Using EEG to Study Coma in the Neurocritical Care Unit

This study is enrolling participants by invitation only.
Sponsor:
Information provided by (Responsible Party):
Robert Hoesch, University of Utah
ClinicalTrials.gov Identifier:
NCT01897194
First received: July 8, 2013
Last updated: NA
Last verified: July 2013
History: No changes posted
  Purpose

Despite its clinical significance, the pathophysiology of coma is still under investigation and the physiology of emergence from coma remains a mystery. Furthermore, predictors of emergence from coma, despite their obvious clinical value, remain un-established. Because of its low arousal state and hypothesized parallel neurophysiological mechanisms, sleep has been studied as both an animal and human model of coma, and awakening from sleep has likewise been studied as a surrogate of coma emergence. In this study, we will determine whether certain electrographic patterns, known as spectral shifts, which have correlates in normal sleep, are predictive of eventual awakening from coma and the time course of this emergence. To detect spectral shifts in comatose patients, EEG monitoring must be performed for several days. Quick, simple, and reliable EEG recording in the ICU will be enhanced by a small device that can be easily and properly positioned on the head by hospital personnel and which lacks cumbersome cables or receivers.
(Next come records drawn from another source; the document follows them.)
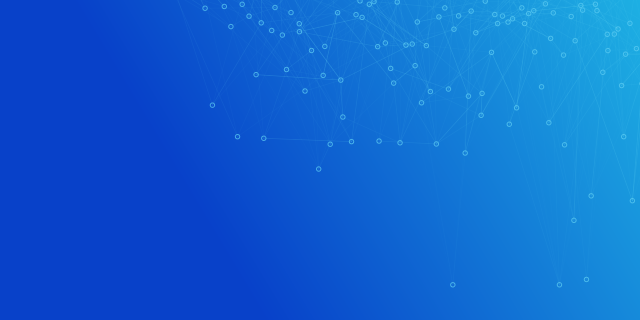
A Shadertoy shader for this background:

```glsl
// A diagonal blue-to-cyan gradient with a web of ringed nodes hanging from the
// top right. Nodes are hashed along x with exponential depth below the top edge;
// each one links to nearby nodes and to anchors just above the canvas.

const int NODE_COUNT = 104;
const vec2 RAMP_DIRECTION = vec2(0.858, 0.514);
const float RAMP_START = 0.715;
const float RAMP_LENGTH = 1.515;
const vec3 DEEP_BLUE = vec3(0.030, 0.255, 0.790);
const vec3 BRIGHT_CYAN = vec3(0.115, 0.690, 0.890);
const vec3 LINE_COLOR = vec3(0.38, 0.84, 0.95);
const vec3 RING_COLOR = vec3(0.36, 0.80, 0.95);
const float RING_RADIUS = 0.0068;
const float RING_HALF_WIDTH = 0.0015;
const float LINE_HALF_WIDTH = 0.0009;

// Two pseudo-random values in 0..1 from an index and a channel
vec2 hash2(float index, float channel) {
    vec3 q = fract(vec3(index, channel, index + channel) * vec3(0.1031, 0.1030, 0.0973));
    q += dot(q, q.yzx + 33.33);
    return fract((q.xx + q.yz) * q.zy);
}

// Coverage of a stroke at distance d from its centre line
float stroke(float d, float halfWidth, float pixel) {
    return clamp(0.5 + (halfWidth - d) / pixel, 0.0, 1.0);
}

float segmentDistance(vec2 p, vec2 a, vec2 b) {
    vec2 ab = b - a;
    vec2 ap = p - a;
    float along = clamp(dot(ap, ab) / max(dot(ab, ab), 1e-6), 0.0, 1.0);
    return length(ap - along * ab);
}

// Nodes run left to right by index and thin out downwards
vec2 nodePosition(float index, float count) {
    vec2 h = hash2(index, 3.0);
    float across = (index + h.x) / count;
    float depth = min(-0.2 * log(max(h.y, 0.01)), 0.89);
    return vec2(mix(0.62, 2.03, pow(across, 0.8)), 1.0 - depth);
}

// A faint line whose opacity falls with its length
float link(vec2 p, vec2 a, vec2 b, float strength, float pixel) {
    float fade = strength / (1.0 + 5.0 * dot(b - a, b - a));
    return fade * stroke(segmentDistance(p, a, b), LINE_HALF_WIDTH, pixel);
}

vec3 background(vec2 p) {
    float t = (dot(p, RAMP_DIRECTION) - RAMP_START) / RAMP_LENGTH;
    return mix(DEEP_BLUE, BRIGHT_CYAN, clamp(t, 0.0, 1.0));
}

void mainImage(out vec4 fragColor, in vec2 fragCoord) {
    float pixel = 1.0 / iResolution.y;
    vec2 p = fragCoord * pixel;
    vec3 color = background(p);

    // The web covers only the right part of the canvas
    if (p.x > 0.55) {
        float lines = 0.0;
        float rings = 0.0;
        float count = float(NODE_COUNT);
        for (int i = 0; i < NODE_COUNT; i++) {
            float index = float(i);
            vec2 node = nodePosition(index, count);
            float ringDistance = abs(length(p - node) - RING_RADIUS);
            rings = max(rings, stroke(ringDistance, RING_HALF_WIDTH, pixel));

            for (int k = 0; k < 2; k++) {
                vec2 h = hash2(index, 11.0 + 7.0 * float(k));
                // Link to a node a few places along
                float other = min(index + 1.0 + floor(h.x * 17.0), count - 1.0);
                float strength = 0.08 + 0.40 * h.y * h.y * h.y;
                lines += link(p, node, nodePosition(other, count), strength, pixel);
                // Link to an anchor above the top edge
                vec2 anchor = vec2(node.x + (h.y - 0.5) * 0.55, 1.02 + 0.1 * h.x);
                lines += link(p, node, anchor, 0.07 + 0.22 * h.x * h.x, pixel);
            }
        }
        color = mix(color, LINE_COLOR, 0.8 * (1.0 - exp(-lines)));
        color = mix(color, RING_COLOR, 0.75 * rings);
    }
    fragColor = vec4(color, 1.0);
}
```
Traditional EEG monitoring requires placement of up to 25 wires, which can impede efficient intensive patient care. Our hypothesis is that we can detect a difference in spectral shifts in comatose patients who will eventually emerge from coma as compared to comatose patients who do not wake up and that a wireless EEG patch-type device can effectively make this distinction.


Condition
Coma

Study Type: Observational
Study Design: Observational Model: Case Control
Time Perspective: Prospective
Official Title: A Wireless EEG Patch Device for Continuous Electrographic Monitoring and Study of Coma in the Neurocritical Care Unit

Resource links provided by NLM:


Further study details as provided by University of Utah:

Primary Outcome Measures:
  • Emergence from coma [ Time Frame: 1 year post admission ] [ Designated as safety issue: No ]

Estimated Enrollment: 100
Study Start Date: July 2013
Estimated Primary Completion Date: July 2014 (Final data collection date for primary outcome measure)
Groups/Cohorts
Coma Patients
Observation of EEG patterns in coma patients.

  Eligibility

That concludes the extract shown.